collectSPACE.com Editor, Space.com Contributor

Robert Pearlman is a space historian, journalist and the founder and editor of collectSPACE.com, an online publication and community devoted to space history with a particular focus on how and where space exploration intersects with pop culture. Pearlman is also a contributing writer for Space.com and co-author of "Space Stations: The Art, Science, and Reality of Working in Space” published by Smithsonian Books in 2018. He previously developed online content for the National Space Society and Apollo 11 moonwalker Buzz Aldrin, helped establish the space tourism company Space Adventures and currently serves on the History Committee of the American Astronautical Society, the advisory committee for The Mars Generation and leadership board of For All Moonkind. In 2009, he was inducted into the U.S. Space Camp Hall of Fame in Huntsville, Alabama.

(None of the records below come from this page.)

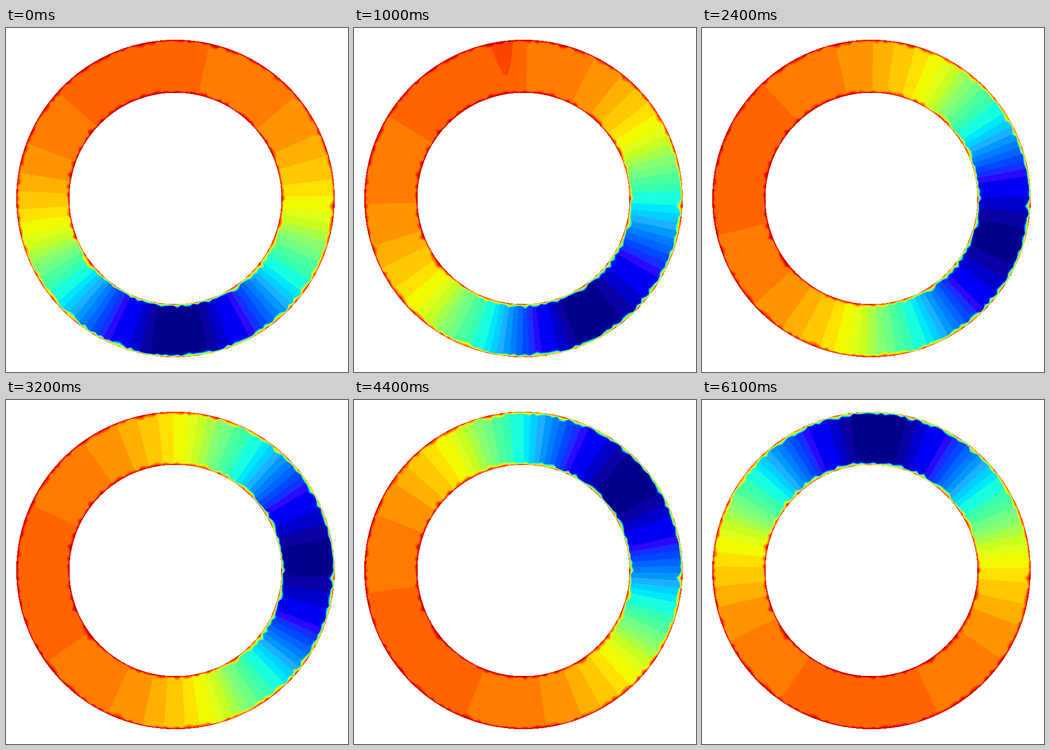
These frames come from a looping animation (666x672 px, 6.2 s). An HTML page with a canvas:

```html
<!DOCTYPE html>
<html lang="en">
<head>
<meta charset="utf-8">
<title>Ring field</title>
<style>
html, body { margin: 0; width: 100%; height: 100%; overflow: hidden; background: #fefffe; }
canvas { display: block; }
</style>
</head>
<body>
<canvas id="stage" width="666" height="672"></canvas>
<script>
const W = 666, H = 672, CX = 330, CY = 333, R_IN = 206.5, R_OUT = 310;
const LOOP = 6200, STEP = 100, BINS = 7200;

const palette = ('00008a 0a00a4 0000cc 0000f5 0000f5 2a08f8 1430ff 0048ff 0064ff 007cff 0098ff ' +
  '1cb0ff 00d0ff 00e8ff 18ffe0 38ffb0 4cff9c 70ff84 88ff70 a8ff48 c8ff20 ' +
  'e0ff18 f2fa00 ffe000 ffc800 ffb000 ff9400 ff7c00 ff6400 ff4400 f42000 e00000 c00000 a00000')
  .split(' ').map(hex => {
    const n = parseInt(hex, 16);
    return (255 << 24 | (n & 255) << 16 | (n & 0xff00) | n >> 16) >>> 0;
  });
const TOP = palette.length - 0.5, HOT = 28;

const mix = (a, b, k) => a + (b - a) * k;
const mod = (a, n) => ((a % n) + n) % n;
const rad = deg => deg * Math.PI / 180;
const bell = (t, at, width) => Math.exp(-(((t - at) / width) ** 2));

let seed = 4711;
function rand() {
  seed = (seed * 16807) % 2147483647;
  return seed / 2147483647;
}

// Fixed ragged rim: depth and strength at nodes around the edge
function makeRim(count, spots) {
  const nodes = Array.from({ length: count }, () => (
    { depth: 3 + 8 * rand() ** 1.5, power: 0.72 + 0.28 * rand() }
  ));
  for (const deg of spots) {
    const i = Math.round(mod(deg, 360) / 360 * count) % count;
    nodes[i] = { depth: 13, power: 1 };
  }
  return (deg, d) => {
    const p = deg / 360 * count, i = Math.floor(p) % count, k = p - Math.floor(p);
    const a = nodes[i], b = nodes[(i + 1) % count];
    return Math.max(0, 1 - d / mix(a.depth, b.depth, k)) * mix(a.power, b.power, k);
  };
}
const outerRim = makeRim(250, [3]);
const innerRim = makeRim(170, [-142, 142, 39, -168, 158]);

const cells = [];
for (let y = 0; y < H; y++) {
  for (let x = 0; x < W; x++) {
    const dx = x + 0.5 - CX, dy = y + 0.5 - CY, r = Math.hypot(dx, dy);
    if (r < R_IN || r > R_OUT) continue;
    const deg = mod(Math.atan2(dy, dx) * 180 / Math.PI, 360);
    const rim = Math.max(outerRim(deg, R_OUT - r), innerRim(deg, r - R_IN));
    cells.push({ at: y * W + x, bin: Math.floor(deg / 360 * BINS) % BINS, deg, r, rim });
  }
}

// Level against distance in degrees from the cold spot
const profile = width => [[0, 0.3], [width, 1], [18.7, 3], [26.3, 5], [51, 14], [56, 15],
  [80.5, 22], [91.5, 24], [107, 26], [120.5, 27], [150, HOT], [180, HOT]];

const field = new Float32Array(BINS);
function fillField(t) {
  // Steady turn with a start-up swing that settles
  const cold = 86.5 - 28.54 * t + 4.5 * bell(t, 0.75, 0.9);
  const width = 8.7 + 1.8 * Math.cos(2 * Math.PI * t / 5.6);
  const lean = 12 * bell(t, 0, 0.6) + 1.2 * (3.8 - t);
  const surge = 9 * bell(t, 1, 0.6);
  const shift = d => lean * (d / 150) ** 3 + surge * Math.sin(rad(1.35 * d));

  const half = profile(width);
  const stops = [
    ...half.map(([d, v]) => [d + shift(d), v]),
    ...half.reverse().map(([d, v]) => [360 - d + shift(d), v])
  ];
  let s = 0;
  for (let n = 0; n < BINS; n++) {
    const d = n * 360 / BINS;
    while (d >= stops[s + 1][0]) s++;
    const [d0, v0] = stops[s], [d1, v1] = stops[s + 1];
    const bin = Math.floor(mod(cold - d, 360) / 360 * BINS + 1e-6) % BINS;
    field[bin] = mix(v0, v1, (d - d0) / (d1 - d0)) + 1e-4;
  }
}

const ctx = document.getElementById('stage').getContext('2d');
const image = ctx.createImageData(W, H);
const pixels = new Uint32Array(image.data.buffer).fill(0xfffefffe);

function draw(t) {
  fillField(t);
  const tip = 242 + Math.abs(t - 1) * 150;
  for (const c of cells) {
    let v = field[c.bin];
    // Brief hot tongue reaching in from the outer edge
    if (c.r > tip && v >= HOT && ((c.deg - 262) / 4.2) ** 2 < (c.r - tip) / 62) v = HOT + 1.1;
    v += (TOP - v) * c.rim;
    pixels[c.at] = palette[Math.floor(v)];
  }
  ctx.putImageData(image, 0, 0);
}

let shown = -1;
function tick() {
  const t = Math.floor((performance.now() % LOOP) / STEP) * STEP;
  if (t !== shown) {
    shown = t;
    draw(t / 1000);
  }
  requestAnimationFrame(tick);
}
tick();
</script>
</body>
</html>
```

In 2021, he was honored by the American Astronautical Society with the Ordway Award for Sustained Excellence in Spaceflight History.